* WORK ORDER *
For the word "return", state how many lines below contain it. Give no other text.
━━━ DATA SUPPLIED ━━━
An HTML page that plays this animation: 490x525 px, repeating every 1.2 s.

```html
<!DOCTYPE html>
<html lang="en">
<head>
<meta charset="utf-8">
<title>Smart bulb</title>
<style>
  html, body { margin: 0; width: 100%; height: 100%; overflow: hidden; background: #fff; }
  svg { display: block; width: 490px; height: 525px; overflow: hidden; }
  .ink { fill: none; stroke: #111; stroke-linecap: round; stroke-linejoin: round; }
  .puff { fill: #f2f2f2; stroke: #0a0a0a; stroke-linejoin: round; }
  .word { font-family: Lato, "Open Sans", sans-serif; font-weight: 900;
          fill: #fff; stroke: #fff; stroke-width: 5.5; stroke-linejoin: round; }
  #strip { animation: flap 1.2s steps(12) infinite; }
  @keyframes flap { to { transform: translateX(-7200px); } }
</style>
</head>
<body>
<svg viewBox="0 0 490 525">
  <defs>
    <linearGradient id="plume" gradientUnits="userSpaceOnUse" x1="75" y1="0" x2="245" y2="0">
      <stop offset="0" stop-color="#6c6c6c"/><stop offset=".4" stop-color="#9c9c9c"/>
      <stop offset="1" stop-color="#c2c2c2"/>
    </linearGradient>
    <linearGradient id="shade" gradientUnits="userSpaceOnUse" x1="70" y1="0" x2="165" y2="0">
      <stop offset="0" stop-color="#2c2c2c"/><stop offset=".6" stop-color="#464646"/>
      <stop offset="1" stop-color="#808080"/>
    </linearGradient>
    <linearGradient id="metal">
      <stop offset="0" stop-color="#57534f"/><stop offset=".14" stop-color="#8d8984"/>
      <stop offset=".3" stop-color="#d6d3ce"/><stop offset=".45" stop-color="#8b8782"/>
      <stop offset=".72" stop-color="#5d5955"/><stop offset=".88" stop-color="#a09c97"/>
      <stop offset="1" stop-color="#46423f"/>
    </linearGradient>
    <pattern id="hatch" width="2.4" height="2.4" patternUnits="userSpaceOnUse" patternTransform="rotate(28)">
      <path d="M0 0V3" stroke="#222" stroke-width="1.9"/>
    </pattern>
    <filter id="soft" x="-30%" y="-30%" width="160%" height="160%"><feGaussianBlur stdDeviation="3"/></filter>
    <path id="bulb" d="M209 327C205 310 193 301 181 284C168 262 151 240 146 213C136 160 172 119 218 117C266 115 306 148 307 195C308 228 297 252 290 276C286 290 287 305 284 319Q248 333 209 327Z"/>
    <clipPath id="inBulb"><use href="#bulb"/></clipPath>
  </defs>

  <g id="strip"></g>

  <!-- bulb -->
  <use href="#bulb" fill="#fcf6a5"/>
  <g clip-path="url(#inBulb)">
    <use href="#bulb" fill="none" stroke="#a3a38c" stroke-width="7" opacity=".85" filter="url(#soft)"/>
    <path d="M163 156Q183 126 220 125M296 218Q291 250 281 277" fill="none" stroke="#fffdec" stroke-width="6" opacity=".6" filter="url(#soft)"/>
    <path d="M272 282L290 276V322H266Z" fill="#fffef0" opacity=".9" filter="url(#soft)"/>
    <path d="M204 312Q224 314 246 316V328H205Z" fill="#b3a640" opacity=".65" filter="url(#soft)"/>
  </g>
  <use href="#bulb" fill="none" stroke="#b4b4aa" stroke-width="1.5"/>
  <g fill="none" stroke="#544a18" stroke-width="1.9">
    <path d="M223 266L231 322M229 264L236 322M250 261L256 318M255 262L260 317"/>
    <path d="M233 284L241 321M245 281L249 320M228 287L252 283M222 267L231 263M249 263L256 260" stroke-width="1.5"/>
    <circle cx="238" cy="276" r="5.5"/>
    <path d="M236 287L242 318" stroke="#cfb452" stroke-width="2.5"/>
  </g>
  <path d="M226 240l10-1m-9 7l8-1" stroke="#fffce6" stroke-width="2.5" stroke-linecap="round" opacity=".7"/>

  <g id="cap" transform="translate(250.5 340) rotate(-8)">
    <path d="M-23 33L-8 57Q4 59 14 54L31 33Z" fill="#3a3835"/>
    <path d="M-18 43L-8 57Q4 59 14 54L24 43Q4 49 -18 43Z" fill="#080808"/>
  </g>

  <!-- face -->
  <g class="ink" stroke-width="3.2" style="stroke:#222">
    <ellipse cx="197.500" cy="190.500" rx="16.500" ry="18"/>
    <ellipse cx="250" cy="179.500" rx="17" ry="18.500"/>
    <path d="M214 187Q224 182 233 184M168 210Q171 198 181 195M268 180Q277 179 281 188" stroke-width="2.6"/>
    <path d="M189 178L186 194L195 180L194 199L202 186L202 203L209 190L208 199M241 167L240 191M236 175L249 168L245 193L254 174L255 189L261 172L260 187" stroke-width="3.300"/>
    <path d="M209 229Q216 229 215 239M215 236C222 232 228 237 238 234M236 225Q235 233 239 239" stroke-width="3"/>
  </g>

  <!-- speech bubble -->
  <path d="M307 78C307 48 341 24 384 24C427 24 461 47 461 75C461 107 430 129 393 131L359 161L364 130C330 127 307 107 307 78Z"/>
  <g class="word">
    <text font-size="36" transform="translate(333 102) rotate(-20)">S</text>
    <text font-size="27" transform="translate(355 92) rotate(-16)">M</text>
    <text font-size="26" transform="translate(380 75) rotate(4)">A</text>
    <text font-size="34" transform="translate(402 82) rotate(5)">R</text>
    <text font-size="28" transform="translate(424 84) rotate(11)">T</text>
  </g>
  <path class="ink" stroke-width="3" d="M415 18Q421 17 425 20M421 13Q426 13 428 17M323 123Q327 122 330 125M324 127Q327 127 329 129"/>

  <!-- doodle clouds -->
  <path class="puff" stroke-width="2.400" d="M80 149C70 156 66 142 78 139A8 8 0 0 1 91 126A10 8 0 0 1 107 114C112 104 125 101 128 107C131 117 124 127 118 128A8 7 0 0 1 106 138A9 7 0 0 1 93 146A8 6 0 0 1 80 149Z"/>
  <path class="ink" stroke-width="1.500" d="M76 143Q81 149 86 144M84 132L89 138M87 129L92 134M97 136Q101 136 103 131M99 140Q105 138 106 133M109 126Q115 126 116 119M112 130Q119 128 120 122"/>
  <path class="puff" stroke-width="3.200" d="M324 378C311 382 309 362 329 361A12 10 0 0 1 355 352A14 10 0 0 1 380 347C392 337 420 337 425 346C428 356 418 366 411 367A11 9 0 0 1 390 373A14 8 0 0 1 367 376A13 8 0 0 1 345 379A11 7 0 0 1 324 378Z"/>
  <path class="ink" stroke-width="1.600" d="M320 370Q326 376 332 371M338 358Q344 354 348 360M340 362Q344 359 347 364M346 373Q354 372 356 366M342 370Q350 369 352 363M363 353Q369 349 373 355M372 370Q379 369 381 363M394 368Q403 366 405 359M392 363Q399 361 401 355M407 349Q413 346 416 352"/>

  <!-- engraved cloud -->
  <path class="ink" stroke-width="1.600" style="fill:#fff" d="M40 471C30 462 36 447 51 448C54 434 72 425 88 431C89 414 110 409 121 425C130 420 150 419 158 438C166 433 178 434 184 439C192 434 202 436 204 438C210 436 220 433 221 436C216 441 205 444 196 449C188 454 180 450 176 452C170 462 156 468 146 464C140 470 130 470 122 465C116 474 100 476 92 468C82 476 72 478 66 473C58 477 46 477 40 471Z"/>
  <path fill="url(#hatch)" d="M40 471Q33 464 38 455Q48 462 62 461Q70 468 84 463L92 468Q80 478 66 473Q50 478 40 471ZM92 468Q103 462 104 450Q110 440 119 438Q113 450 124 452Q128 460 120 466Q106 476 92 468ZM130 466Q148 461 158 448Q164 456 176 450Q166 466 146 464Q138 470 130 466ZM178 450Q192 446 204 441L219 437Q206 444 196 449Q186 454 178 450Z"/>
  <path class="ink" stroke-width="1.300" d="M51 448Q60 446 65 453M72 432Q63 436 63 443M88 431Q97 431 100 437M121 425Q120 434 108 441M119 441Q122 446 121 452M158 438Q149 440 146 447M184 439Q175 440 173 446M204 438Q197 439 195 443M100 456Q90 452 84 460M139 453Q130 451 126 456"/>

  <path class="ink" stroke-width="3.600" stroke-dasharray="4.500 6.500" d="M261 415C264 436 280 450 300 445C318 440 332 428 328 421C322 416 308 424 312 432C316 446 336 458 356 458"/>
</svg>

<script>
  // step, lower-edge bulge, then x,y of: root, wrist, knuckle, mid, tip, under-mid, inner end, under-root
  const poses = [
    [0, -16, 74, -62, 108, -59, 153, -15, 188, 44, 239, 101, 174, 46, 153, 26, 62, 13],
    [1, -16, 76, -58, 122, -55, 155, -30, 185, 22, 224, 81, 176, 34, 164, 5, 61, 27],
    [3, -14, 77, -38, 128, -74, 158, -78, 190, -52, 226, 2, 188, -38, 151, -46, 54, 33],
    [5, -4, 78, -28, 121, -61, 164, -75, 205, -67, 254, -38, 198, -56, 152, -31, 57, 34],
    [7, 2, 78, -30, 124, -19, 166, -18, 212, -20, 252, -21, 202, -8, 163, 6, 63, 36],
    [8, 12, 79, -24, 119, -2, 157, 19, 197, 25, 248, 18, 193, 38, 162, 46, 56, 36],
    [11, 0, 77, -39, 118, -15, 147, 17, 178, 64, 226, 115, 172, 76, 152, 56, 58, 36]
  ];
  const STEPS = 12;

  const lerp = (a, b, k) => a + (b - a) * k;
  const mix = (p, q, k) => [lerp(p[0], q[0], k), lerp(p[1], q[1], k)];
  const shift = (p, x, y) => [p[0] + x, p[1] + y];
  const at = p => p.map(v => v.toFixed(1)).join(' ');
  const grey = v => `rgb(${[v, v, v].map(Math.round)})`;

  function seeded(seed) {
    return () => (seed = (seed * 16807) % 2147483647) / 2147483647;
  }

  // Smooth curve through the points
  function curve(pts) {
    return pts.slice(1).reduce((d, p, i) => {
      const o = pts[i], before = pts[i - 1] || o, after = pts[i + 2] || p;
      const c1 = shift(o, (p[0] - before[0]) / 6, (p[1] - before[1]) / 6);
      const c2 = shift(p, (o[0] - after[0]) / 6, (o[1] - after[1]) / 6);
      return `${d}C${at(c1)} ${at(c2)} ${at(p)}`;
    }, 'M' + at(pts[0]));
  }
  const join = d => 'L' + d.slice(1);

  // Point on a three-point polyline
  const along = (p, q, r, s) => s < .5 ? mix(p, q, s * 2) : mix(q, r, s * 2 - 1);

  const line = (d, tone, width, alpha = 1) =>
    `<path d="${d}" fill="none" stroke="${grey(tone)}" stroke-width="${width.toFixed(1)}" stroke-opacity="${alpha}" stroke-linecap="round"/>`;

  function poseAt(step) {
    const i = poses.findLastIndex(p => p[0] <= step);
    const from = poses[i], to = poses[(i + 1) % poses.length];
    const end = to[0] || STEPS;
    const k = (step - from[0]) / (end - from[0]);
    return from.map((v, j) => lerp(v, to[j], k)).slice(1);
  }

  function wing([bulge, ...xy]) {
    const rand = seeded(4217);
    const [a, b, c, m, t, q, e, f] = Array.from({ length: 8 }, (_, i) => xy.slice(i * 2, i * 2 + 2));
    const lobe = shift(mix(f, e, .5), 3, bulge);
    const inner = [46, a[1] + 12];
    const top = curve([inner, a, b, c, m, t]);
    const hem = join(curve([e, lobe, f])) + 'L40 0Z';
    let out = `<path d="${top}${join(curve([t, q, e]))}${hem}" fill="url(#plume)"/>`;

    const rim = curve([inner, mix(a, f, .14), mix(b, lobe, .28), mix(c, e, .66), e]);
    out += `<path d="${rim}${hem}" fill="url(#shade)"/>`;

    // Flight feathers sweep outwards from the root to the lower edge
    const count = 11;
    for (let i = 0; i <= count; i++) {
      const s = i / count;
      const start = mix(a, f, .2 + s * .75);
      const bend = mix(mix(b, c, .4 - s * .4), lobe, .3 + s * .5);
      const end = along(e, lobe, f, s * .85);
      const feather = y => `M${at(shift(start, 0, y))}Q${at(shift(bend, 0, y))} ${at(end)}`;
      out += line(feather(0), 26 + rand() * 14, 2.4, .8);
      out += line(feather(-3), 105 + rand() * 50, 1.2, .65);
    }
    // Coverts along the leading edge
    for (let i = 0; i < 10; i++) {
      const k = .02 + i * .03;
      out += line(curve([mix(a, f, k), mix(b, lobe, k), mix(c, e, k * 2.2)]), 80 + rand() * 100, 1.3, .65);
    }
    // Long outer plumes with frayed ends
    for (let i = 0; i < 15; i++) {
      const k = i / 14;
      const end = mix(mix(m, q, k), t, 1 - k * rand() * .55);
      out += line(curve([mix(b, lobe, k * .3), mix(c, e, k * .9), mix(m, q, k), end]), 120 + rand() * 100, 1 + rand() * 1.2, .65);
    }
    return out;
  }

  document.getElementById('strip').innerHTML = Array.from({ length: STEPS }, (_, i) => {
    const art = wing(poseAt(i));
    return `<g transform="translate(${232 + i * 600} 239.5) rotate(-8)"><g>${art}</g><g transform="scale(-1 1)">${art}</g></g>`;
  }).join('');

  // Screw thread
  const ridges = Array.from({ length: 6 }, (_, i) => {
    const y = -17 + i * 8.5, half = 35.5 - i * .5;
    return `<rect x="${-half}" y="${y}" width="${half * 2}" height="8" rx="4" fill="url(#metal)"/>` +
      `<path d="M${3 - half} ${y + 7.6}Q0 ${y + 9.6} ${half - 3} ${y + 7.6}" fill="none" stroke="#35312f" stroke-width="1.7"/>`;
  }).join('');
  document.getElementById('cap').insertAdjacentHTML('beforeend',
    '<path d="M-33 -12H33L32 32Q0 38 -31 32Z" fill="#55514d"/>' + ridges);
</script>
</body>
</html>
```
━━━
* WRITTEN RESPONSE *
7